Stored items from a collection
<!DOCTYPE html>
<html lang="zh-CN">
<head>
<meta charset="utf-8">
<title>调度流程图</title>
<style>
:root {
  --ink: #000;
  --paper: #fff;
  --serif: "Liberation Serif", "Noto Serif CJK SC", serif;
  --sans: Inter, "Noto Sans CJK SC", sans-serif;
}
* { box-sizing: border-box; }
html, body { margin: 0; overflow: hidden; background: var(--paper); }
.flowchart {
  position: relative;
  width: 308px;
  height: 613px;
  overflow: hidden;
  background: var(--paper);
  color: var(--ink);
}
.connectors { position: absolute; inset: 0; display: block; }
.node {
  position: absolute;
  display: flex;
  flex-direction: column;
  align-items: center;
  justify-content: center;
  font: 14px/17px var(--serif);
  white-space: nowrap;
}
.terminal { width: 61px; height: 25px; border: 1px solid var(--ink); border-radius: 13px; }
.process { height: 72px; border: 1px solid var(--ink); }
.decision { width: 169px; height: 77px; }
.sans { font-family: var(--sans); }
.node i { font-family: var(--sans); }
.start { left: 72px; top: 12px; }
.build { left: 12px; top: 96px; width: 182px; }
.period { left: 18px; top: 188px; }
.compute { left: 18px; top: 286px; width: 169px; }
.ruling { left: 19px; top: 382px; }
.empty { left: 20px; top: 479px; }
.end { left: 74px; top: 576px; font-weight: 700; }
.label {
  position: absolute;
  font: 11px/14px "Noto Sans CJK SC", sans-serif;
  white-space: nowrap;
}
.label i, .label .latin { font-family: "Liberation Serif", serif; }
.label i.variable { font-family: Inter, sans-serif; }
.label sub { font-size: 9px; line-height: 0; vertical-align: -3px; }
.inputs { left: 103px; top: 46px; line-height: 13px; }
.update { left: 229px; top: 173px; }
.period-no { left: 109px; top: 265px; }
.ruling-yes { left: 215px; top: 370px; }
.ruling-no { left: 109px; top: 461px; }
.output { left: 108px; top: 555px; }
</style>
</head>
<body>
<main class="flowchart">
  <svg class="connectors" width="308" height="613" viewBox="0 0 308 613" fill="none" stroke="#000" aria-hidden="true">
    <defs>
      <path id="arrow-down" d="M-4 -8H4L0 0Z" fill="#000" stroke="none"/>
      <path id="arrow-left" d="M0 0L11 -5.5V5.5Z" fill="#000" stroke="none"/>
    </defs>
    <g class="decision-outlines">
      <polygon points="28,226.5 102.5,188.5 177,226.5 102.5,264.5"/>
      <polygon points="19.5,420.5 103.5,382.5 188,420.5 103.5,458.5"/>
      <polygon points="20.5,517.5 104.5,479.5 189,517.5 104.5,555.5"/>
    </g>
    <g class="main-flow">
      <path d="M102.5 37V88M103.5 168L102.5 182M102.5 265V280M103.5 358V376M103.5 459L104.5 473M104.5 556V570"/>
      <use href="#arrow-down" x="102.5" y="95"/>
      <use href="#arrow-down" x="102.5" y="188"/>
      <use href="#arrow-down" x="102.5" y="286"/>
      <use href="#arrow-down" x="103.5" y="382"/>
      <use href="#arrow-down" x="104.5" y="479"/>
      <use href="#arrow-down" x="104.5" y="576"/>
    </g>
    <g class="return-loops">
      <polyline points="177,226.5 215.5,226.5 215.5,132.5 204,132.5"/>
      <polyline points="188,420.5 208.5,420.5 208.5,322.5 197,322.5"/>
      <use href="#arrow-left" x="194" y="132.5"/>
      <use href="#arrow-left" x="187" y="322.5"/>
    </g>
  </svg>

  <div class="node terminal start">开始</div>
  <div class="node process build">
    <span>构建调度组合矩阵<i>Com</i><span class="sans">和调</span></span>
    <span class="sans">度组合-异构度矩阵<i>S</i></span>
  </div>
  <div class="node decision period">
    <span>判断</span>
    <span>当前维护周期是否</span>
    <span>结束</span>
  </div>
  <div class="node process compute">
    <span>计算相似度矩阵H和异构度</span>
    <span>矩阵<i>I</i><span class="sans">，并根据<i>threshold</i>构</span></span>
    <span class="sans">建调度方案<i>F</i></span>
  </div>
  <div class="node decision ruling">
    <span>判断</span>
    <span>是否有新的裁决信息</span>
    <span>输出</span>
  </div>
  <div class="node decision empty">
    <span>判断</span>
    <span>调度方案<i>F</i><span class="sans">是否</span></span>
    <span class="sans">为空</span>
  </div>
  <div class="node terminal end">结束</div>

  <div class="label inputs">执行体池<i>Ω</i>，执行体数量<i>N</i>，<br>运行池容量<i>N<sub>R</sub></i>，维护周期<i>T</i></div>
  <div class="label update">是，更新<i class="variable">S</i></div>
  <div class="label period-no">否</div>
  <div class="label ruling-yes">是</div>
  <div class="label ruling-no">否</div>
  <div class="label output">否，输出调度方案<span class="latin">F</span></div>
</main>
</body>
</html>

• Exercise directions: A bare number is all that is asked for: the count of lines above that include "html".

• Exercise response: 4